And the brunt of this challenge obviously falls on the employer who has to preempt these challenges now. Some companies dealt with it by offering 4G dongles and computers with longer battery endurance to ensure employees availability at all times.
In addition to this, early-stage startups such as Enkash have added some innovation to their business continuity plan. “We have ensured that every team function has only one person dependency and considering the size of the organisation, we have ensured that the roles of our team members are slightly fungible where one can pitch in for the other if required,” said founder Vishnoi.
But infrastructure challenges are not just limited to power and internet connections. For Testbook, the challenge also exists with handling studio recording as this cannot be done at home. “The big challenge for us is recording classes and handling live classes in studios. Doing them from home while maintaining quality becomes very tricky,” said Testbook’s Kumar.
Will Remote Workforce Become The New Normal?
“Apart from the physical presence, work from home policy amid the crisis is turning out to be productive and motivating for our employees. Personally, I am finding myself super productive and working harder than normal,”- MobiKwik founder, Upasana Taku
The biggest upside of working from home for many is that they save on commuting time and costs. Many claim to be using these extra hours to finally achieve work-life balance, learn new skills and others said this has even reduced stress levels in employees. There are also claims of more focussed and productive work schedules. But, are these advantages enough to make remote workforce the normal work culture?
For a product company like PMaps, this seems to be a little far fetched. According to Saurabh, “PMaps thrive on active product discussion between IT, psychology, data and presales teams. Remote tools are fine but it’s too unrealistic to eliminate physical contact for unleashing the magic of working together.”

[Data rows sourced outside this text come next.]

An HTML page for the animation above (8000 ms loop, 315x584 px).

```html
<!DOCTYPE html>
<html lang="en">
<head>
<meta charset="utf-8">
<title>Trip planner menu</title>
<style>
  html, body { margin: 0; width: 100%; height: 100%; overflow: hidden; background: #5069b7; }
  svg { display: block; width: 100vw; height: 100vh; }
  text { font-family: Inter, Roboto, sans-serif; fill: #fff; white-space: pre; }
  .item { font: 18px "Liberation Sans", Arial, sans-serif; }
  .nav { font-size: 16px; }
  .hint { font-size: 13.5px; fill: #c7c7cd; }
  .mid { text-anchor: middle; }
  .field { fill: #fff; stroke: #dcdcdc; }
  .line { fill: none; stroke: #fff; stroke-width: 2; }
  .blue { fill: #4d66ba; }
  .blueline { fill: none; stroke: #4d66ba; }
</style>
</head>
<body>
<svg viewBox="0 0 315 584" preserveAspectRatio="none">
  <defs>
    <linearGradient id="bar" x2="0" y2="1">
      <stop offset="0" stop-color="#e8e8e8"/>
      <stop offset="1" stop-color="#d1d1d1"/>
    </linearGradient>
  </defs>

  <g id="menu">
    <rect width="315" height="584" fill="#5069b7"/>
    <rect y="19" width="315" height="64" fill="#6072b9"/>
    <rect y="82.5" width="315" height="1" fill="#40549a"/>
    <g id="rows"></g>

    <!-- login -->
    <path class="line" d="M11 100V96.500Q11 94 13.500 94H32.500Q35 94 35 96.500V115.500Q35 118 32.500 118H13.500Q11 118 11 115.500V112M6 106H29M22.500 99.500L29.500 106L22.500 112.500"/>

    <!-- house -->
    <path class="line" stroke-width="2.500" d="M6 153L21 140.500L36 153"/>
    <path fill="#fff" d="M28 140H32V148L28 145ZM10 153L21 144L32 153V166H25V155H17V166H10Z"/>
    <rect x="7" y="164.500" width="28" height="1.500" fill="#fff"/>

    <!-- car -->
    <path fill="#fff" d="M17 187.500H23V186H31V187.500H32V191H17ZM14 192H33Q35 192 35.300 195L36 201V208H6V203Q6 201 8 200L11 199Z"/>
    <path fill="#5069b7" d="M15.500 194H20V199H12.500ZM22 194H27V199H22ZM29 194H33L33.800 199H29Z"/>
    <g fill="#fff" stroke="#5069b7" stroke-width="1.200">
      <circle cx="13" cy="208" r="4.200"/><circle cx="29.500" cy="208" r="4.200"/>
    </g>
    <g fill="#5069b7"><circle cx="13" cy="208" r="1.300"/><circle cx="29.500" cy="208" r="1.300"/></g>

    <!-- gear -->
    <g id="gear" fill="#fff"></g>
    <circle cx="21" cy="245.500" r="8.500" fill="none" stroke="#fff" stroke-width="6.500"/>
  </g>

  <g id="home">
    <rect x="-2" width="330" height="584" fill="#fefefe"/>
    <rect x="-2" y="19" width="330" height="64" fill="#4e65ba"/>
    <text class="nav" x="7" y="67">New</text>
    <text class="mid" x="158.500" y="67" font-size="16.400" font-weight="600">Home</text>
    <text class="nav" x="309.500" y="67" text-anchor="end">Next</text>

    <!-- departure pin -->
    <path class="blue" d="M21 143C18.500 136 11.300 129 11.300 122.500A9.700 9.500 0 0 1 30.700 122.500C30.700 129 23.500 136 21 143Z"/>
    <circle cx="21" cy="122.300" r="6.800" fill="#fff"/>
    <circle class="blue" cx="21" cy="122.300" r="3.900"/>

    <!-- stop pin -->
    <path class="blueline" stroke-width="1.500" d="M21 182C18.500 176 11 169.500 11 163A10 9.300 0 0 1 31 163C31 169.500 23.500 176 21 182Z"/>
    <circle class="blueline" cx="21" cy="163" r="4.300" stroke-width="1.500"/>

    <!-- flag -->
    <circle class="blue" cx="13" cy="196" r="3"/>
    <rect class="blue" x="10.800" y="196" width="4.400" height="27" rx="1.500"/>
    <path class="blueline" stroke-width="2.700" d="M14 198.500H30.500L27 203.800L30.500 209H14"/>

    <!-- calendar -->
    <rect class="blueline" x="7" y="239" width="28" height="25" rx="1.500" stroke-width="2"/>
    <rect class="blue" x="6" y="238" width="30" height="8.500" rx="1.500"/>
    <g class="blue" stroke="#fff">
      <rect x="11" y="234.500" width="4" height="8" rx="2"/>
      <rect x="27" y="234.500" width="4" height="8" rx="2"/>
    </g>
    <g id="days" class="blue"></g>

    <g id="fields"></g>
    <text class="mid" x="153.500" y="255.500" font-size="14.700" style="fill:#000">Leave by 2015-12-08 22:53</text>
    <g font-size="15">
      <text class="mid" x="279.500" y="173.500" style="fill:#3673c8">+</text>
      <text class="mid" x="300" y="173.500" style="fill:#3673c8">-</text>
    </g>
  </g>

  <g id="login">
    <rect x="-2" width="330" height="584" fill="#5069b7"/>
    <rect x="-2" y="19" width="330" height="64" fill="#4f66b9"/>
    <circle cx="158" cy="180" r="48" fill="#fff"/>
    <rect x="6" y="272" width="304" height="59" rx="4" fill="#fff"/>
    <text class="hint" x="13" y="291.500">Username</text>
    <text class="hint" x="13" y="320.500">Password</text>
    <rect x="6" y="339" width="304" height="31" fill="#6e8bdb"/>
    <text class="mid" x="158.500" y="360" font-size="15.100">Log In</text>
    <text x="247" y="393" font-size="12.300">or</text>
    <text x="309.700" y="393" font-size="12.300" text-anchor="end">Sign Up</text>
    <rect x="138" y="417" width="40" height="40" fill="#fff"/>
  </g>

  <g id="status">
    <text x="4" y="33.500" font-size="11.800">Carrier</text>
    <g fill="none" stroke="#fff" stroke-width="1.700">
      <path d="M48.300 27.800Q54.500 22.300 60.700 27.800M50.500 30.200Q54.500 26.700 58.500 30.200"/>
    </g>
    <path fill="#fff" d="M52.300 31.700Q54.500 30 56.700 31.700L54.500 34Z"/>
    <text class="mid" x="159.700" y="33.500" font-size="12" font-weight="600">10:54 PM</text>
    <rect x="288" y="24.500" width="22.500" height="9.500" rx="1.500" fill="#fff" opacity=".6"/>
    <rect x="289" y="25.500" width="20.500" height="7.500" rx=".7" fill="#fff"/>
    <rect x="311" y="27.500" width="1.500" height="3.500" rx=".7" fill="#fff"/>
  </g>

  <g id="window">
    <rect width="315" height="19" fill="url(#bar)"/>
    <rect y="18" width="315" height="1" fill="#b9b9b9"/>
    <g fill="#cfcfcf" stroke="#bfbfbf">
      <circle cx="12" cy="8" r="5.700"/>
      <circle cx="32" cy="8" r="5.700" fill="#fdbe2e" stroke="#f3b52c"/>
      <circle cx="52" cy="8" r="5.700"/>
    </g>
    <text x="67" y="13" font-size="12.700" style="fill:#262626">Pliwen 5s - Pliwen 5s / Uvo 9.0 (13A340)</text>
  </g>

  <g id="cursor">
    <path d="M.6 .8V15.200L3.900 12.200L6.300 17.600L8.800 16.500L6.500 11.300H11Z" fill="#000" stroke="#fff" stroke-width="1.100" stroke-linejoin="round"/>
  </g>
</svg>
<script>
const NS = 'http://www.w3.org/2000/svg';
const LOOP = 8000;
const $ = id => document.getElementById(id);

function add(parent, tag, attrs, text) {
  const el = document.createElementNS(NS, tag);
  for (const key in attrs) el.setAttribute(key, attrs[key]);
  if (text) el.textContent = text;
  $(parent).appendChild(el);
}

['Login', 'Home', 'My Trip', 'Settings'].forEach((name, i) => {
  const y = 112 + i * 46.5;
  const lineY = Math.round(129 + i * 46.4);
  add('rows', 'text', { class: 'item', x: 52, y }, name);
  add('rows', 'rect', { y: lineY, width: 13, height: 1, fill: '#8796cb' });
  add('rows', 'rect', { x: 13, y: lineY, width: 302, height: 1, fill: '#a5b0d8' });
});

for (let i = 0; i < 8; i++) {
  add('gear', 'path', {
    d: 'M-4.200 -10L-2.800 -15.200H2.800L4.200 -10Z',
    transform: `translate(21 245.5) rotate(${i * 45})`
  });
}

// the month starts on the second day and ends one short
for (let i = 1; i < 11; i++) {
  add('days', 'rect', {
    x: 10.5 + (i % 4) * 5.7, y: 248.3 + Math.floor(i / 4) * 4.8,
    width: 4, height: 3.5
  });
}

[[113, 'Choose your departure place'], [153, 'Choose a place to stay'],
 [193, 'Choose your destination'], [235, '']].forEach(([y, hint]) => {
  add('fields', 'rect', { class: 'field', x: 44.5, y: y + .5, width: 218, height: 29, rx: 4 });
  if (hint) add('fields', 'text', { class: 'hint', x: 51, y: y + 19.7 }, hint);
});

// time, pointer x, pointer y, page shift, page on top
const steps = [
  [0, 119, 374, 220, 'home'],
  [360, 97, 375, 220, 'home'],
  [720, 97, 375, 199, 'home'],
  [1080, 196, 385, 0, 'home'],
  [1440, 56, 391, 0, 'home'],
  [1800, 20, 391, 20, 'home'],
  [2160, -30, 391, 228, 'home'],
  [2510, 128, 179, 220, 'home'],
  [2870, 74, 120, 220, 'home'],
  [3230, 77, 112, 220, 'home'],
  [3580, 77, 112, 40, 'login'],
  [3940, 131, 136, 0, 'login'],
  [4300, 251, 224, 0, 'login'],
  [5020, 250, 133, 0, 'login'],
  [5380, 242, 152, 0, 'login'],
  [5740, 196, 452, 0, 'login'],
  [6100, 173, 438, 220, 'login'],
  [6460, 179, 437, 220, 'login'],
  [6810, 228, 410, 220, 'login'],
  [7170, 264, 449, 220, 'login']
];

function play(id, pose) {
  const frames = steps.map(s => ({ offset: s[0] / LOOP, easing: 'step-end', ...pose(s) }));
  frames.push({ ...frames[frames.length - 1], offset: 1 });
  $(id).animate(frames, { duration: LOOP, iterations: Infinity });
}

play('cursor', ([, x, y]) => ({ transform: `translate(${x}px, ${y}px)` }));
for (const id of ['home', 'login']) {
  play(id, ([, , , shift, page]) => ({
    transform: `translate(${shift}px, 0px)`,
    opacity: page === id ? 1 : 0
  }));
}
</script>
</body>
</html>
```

However, Tapchief’s Murali felt optimistic about the future of remote work. “While it’s still early to say anything for sure, I believe we would definitely have a higher frequency of work from home days than before once the pandemic settles down.”

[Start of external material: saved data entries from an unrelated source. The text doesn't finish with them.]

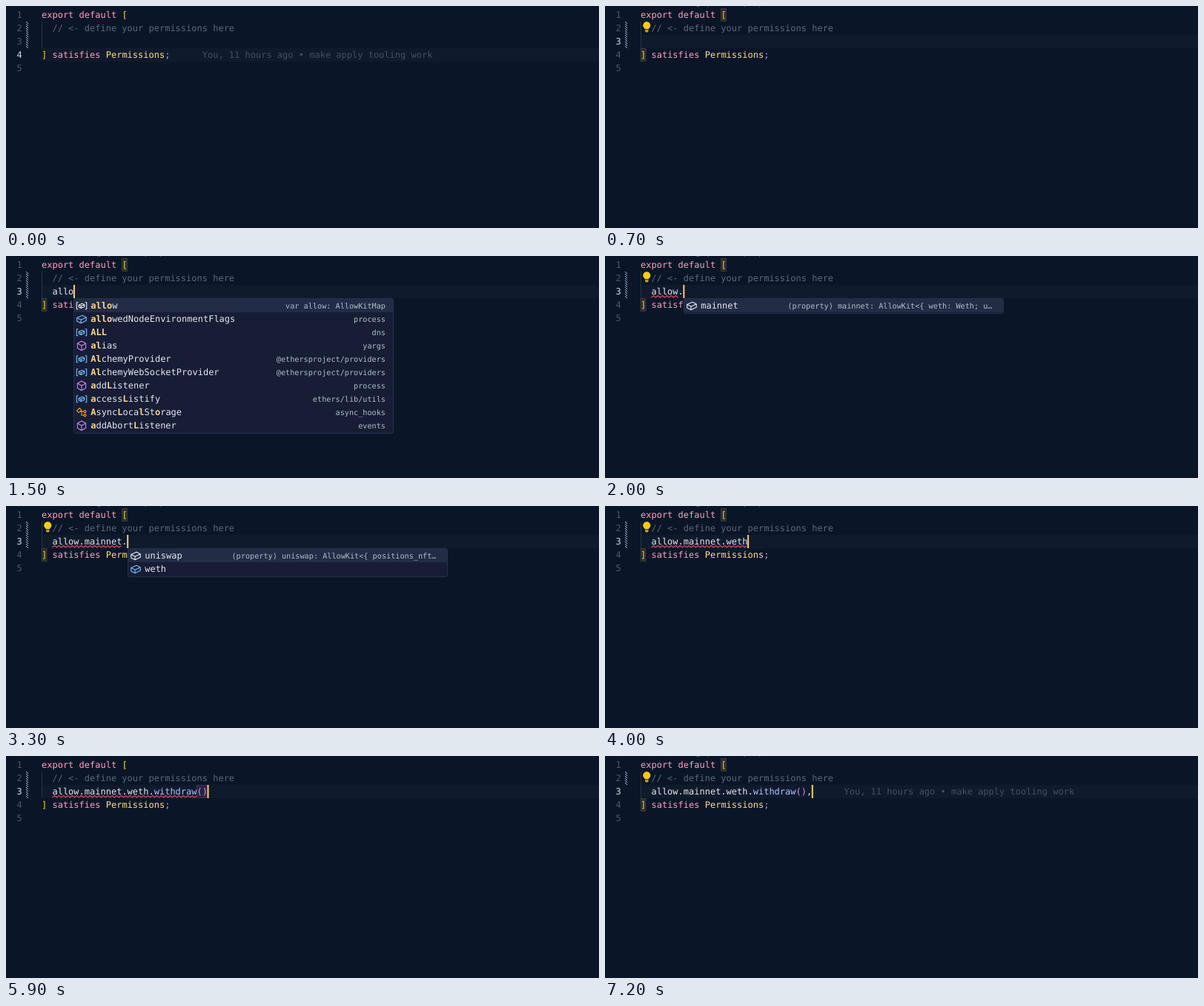
Recreate the animation shown at these times as an HTML page. Size 800 by 300 pixels, loop 7500 ms.

```html
<!DOCTYPE html>
<html lang="en">
<head>
<meta charset="utf-8">
<title>Typing permissions</title>
<style>
html, body { margin: 0; width: 100%; height: 100%; overflow: hidden; background: #0a1628; }
svg { display: block; width: 800px; height: 300px; }
text { font: 12px "DejaVu Sans Mono", Menlo, monospace; white-space: pre; text-rendering: geometricPrecision; }
.detail { font-size: 10.2px; fill: #b3bac8; }
.lens { font: 10.8px "Liberation Sans", Arial, sans-serif; fill: #5a6478; }
.hit { fill: #ffd58a; font-weight: bold; }
.icon { fill: none; stroke-width: 1.1; stroke-linejoin: round; }
</style>
</head>
<body>
<svg viewBox="0 0 800 300">
  <defs>
    <pattern id="hatch" width="3" height="3" patternUnits="userSpaceOnUse">
      <path d="M-1 -1L4 4M-1 2L1 4M2 -1L4 1" stroke="#a9c3e6" stroke-width="1"/>
    </pattern>
  </defs>
  <rect width="800" height="300" fill="#0a1628"/>
  <g id="view"></g>
</svg>
<script>
(() => {
const LOOP = 7500, CW = 7.224, LEFT = 48, INDENT = LEFT + 2 * CW, ROW = 18;
const PINK = '#ff9fbe', GOLD = '#ffd52e', TYPE = '#ffdd8c', PLAIN = '#e3e7ef',
      CALL = '#a9c5ff', PURPLE = '#cf8fe8', GREY = '#5d6678', DIM = '#454f61', ERR = '#e2455f';
const view = document.getElementById('view');

// Completion lists: [icon, label, detail]
const GLOBALS = [
  ['var', 'allow', 'var allow: AllowKitMap'],
  ['method', 'alias', 'yargs'],
  ['field', 'allowedNodeEnvironmentFlags', 'process'],
  ['var', 'AlchemyProvider', '@ethersproject/providers'],
  ['var', 'AlchemyWebSocketProvider', '@ethersproject/providers'],
  ['var', 'ALL', 'dns'],
  ['method', 'addListener', 'process'],
  ['var', 'accessListify', 'ethers/lib/utils'],
  ['class', 'AsyncLocalStorage', 'async_hooks'],
  ['method', 'addAbortListener', 'events'],
  ['method', 'addAbortListener', 'stream'],
  ['var', 'applyAnnotations', 'zodiac-roles-sdk/.']
];
const NARROWED = [0, 2, 5, 1, 3, 4, 6, 7, 8, 9, 10, 11].map(i => GLOBALS[i]);
const CHAINS = [['field', 'mainnet', '(property) mainnet: AllowKit<{ weth: Weth; u…']];
const UNISWAP = ['field', 'uniswap', '(property) uniswap: AllowKit<{ positions_nft…'];
const WETH = ['field', 'weth', '(property) weth: AllowKit<{ weth: Weth; }>'];
const METHODS = [
  ['var', 'EVERYTHING', 'node_modules/zodiac-roles-sdk/build/cjs/sdk/…'],
  ...'allowance approve balanceOf decimals deposit name symbol totalSupply transfer transferFrom'
    .split(' ').map(name => ['method', name]),
  ['method', 'withdraw']
];
const WITHDRAW = ['method', 'withdraw', '(method) withdraw(options?: …'];

const menu = (items, typed = '', bar = false) => ({ items, typed, bar });

// Each step changes some fields of the editor state
const steps = [
  [0, { line: 4, code: '', back: 0, cursor: 0, blame: 4, pair: '', lens: 0, bulb: 0,
        menu: null, wave: 0, endWave: 0, dirty: 2 }],
  [200, { line: 3, blame: 0, cursor: 1, pair: '[]' }],
  [300, { lens: 1 }],
  [400, { bulb: 1 }],
  [700, { cursor: 0 }],
  [900, { code: 'a', cursor: 1, bulb: 0 }],
  [1000, { menu: menu(GLOBALS, 'a', true) }],
  [1100, { code: 'al', menu: menu(GLOBALS, 'al', true), bulb: 1 }],
  [1200, { bulb: 0 }],
  [1300, { code: 'all', menu: menu(NARROWED, 'all', true) }],
  [1400, { code: 'allo', menu: menu(NARROWED, 'allo', true) }],
  [1500, { menu: menu(NARROWED.slice(0, 10), 'allo') }],
  [1700, { code: 'allow', menu: null }],
  [1800, { wave: 5, bulb: 1 }],
  [2000, { code: 'allow.', menu: menu(CHAINS) }],
  [2300, { code: 'allow.m', menu: menu(CHAINS, 'm'), bulb: 0 }],
  [2600, { code: 'allow.mainnet', menu: null, wave: 13 }],
  [2900, { code: 'allow.mainnet.' }],
  [3000, { menu: menu([UNISWAP, WETH]) }],
  [3300, { bulb: 1 }],
  [3400, { code: 'allow.mainnet.w', menu: menu([WETH, UNISWAP], 'w') }],
  [3500, { bulb: 0 }],
  [3600, { endWave: 1 }],
  [3800, { code: 'allow.mainnet.weth', menu: null }],
  [3900, { endWave: 0 }],
  [4000, { wave: 18, bulb: 1 }],
  [4300, { code: 'allow.mainnet.weth.' }],
  [4400, { menu: menu(METHODS) }],
  [4500, { wave: 0 }],
  [4700, { endWave: 1 }],
  [4800, { cursor: 0, lens: 0 }],
  [5000, { code: 'allow.mainnet.weth.w', menu: menu([WITHDRAW, METHODS[1]], 'w'), cursor: 1, bulb: 0 }],
  [5100, { code: 'allow.mainnet.weth.wi', menu: menu([WITHDRAW], 'wi') }],
  [5400, { code: 'allow.mainnet.weth.withdraw', menu: null, endWave: 0 }],
  [5500, { wave: 27, bulb: 1 }],
  [5800, { code: 'allow.mainnet.weth.withdraw()', back: 1, pair: '()', bulb: 0 }],
  [5900, { back: 0 }],
  [6200, { code: 'allow.mainnet.weth.withdraw(),', pair: '[]' }],
  [6300, { dirty: 1 }],
  [6400, { wave: 0 }],
  [6800, { bulb: 1, lens: 1 }],
  [6900, { blame: 3 }],
  [7000, { cursor: 0 }],
  [7200, { cursor: 1 }]
];

const esc = s => s.replace(/&/g, '&amp;').replace(/</g, '&lt;');
const span = (s, fill) => `<tspan fill="${fill}">${esc(s)}</tspan>`;
const text = (x, y, body, attrs = '') => `<text x="${x}" y="${y}" ${attrs}>${body}</text>`;
const rect = (x, y, w, h, fill, more = '') =>
  `<rect x="${x}" y="${y}" width="${w}" height="${h}" fill="${fill}" ${more}/>`;
const baseline = line => 16.3 + (line - 1) * ROW;
const rowTop = line => 3 + (line - 1) * ROW;

function wave(x, y, width) {
  let d = `M${x} ${y + 1.5}`;
  for (let i = 3; i <= width; i += 3) d += `L${x + i} ${y + (i % 2 ? -1 : 1.5)}`;
  return `<path d="${d}" fill="none" stroke="${ERR}" stroke-width="1.1"/>`;
}

function pairBox(x, line) {
  return rect(x + .3, rowTop(line) + .5, CW - .6, ROW - 1, '#292c30', 'stroke="#454436" stroke-width=".8"');
}

const shapes = {
  method: ['#c58be8', 'M0 -6.2L5.6 -3.2V3.2L0 6.4L-5.6 3.2V-3.2ZM-5.6 -3.2L0 0L5.6 -3.2M0 0V6.4'],
  field: ['#75beff', 'M1 -5L6.3 -2.4V2L-1 5.4L-6.3 2.6V-1.8ZM-6.3 -1.8L-1 .9L6.3 -2.4M-1 .9V5.4'],
  var: ['#75beff', 'M-4.6 -4.5H-6.7V4.5H-4.6M4.6 -4.5H6.7V4.5H4.6M.8 -3L3.8 -1.5V1.2L-.8 3.2L-3.8 1.6V-1ZM-3.8 -1L-.8 .5L3.8 -1.5M-.8 .5V3.2'],
  class: ['#ee9d28', 'M-6.5 -2.2L-2.8 -5.8L-.2 -3.2L-3.8 .4ZM-2 -1.2H2.5M0 -1.2V4H2.5M4.5 -3L6.4 -1.1L4.5 .8L2.6 -1.1ZM4.5 2L6.4 3.9L4.5 5.8L2.6 3.9Z']
};
function icon(kind, x, y, active) {
  const [color, d] = shapes[kind];
  return `<path class="icon" transform="translate(${x} ${y})" d="${d}" stroke="${active ? '#e8ecf4' : color}"/>`;
}

// Bold the typed letters: as a prefix, or preferring capitals further on
function marked(label, typed) {
  const low = label.toLowerCase(), hits = new Set();
  const prefix = low.startsWith(typed);
  let from = 0;
  for (const c of typed) {
    const cap = prefix ? -1 : label.indexOf(c.toUpperCase(), from);
    const at = cap >= 0 && from > 0 ? cap : low.indexOf(c, from);
    if (at < 0) break;
    hits.add(at);
    from = at + 1;
  }
  return [...label].map((c, i) => hits.has(i) ? `<tspan class="hit">${c}</tspan>` : c).join('');
}

function drawMenu({ items, typed, bar }, x) {
  const h = items.length * ROW + 2, global = items[0][1] === 'allow';
  let out = rect(x + .5, 57.5, 431, h, '#161d35', 'rx="2" stroke="#262f49"');
  out += rect(x + 1, 58, 430, ROW, '#232c45');
  if (bar) out += rect(x + 422, 58, 9, 40, '#2b344e');
  items.forEach(([kind, label, detail], i) => {
    const y = 67 + i * ROW;
    out += icon(kind, x + 11, y + .3, i === 0);
    out += text(x + 23.2, y + 4.3, marked(label, typed), `fill="${PLAIN}"`);
    if (detail && (i === 0 || global))
      out += text(x + (global ? 421 : 416.5), y + 3.8, esc(detail), 'class="detail" text-anchor="end"');
  });
  return out;
}

const bulb = `<path d="M53.8 31.2C53.6 29.6 51.2 29 51.2 26.4A5.1 5.1 0 0 1 61.4 26.4C61.4 29 59 29.6 58.8 31.2Z" fill="#ffcc12"/>
  <path d="M54 32.3H58.6V34L57.6 35.5H55L54 34Z" fill="#c9a21c"/>`;

function codeSpans(code) {
  const m = code.match(/^(.*\.)(withdraw)(\(\))(,?)$/);
  if (!m) return span(code, PLAIN);
  return span(m[1], PLAIN) + span(m[2], CALL) + span(m[3], PURPLE) + span(m[4], PLAIN);
}

function draw(s) {
  const end = INDENT + s.code.length * CW, caret = end - s.back * CW;
  let out = rect(LEFT, rowTop(s.line), 752, ROW, '#101a2d');
  out += rect(48, rowTop(2), 1, 2 * ROW, '#29334a');
  out += rect(27, rowTop(2), 3, s.dirty * ROW, 'url(#hatch)');
  for (let n = 1; n <= 5; n++)
    out += text(14.6, baseline(n), n, `fill="${n === s.line ? '#d3d8e2' : '#4c5769'}"`);

  if (s.pair === '[]') out += pairBox(LEFT + 15 * CW, 1) + pairBox(LEFT, 4);
  if (s.pair === '()')
    out += rect(INDENT + 27 * CW, rowTop(3) + .5, 2 * CW, ROW - 1, '#2a2540', 'stroke="#443852" stroke-width=".8"');

  if (s.lens) out += text(LEFT, -1.2, 'You, 11 hours ago | 1 author (You)', 'class="lens"');
  out += text(LEFT, baseline(1), span('export default ', PINK) + span('[', GOLD));
  out += text(INDENT, baseline(2), span('// <- define your permissions here', GREY));
  out += text(INDENT, baseline(3), codeSpans(s.code));
  out += text(LEFT, baseline(4),
    span('] ', GOLD) + span('satisfies ', PINK) + span('Permissions', TYPE) + span(';', PURPLE));

  if (s.blame) {
    const x = (s.blame === 4 ? LEFT + 24 * CW : end) + 6 * CW;
    out += text(x, baseline(s.blame), span('You, 11 hours ago • make apply tooling work', DIM));
  }
  if (s.wave) out += wave(INDENT, 54.5, s.wave * CW);
  if (s.endWave) out += wave(LEFT, 72.5, CW);
  if (s.bulb) out += bulb;
  if (s.cursor) out += rect(caret - .4, rowTop(3), 2, ROW, '#ffcb6b');
  if (s.menu) out += drawMenu(s.menu, Math.round(caret));
  view.innerHTML = out;
}

const states = [];
steps.reduce((prev, [at, change]) => {
  const next = { ...prev, ...change };
  states.push({ at, ...next });
  return next;
}, {});

const start = performance.now();
let shown = null;
function tick() {
  const t = (performance.now() - start) % LOOP;
  const now = states.findLast(s => s.at <= t) || states[0];
  if (now !== shown) draw(shown = now);
  requestAnimationFrame(tick);
}
tick();
})();
</script>
</body>
</html>
```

upGrad’s Kumar had a more nuanced perspective, “The WFH model is a double-edged sword, which could either bring new practices to life for higher productivity or could break the system in the long run. As a matter of fact, it is now ensuring our safety, but there will always be a demand for the physical workforce due to the nature of our product.”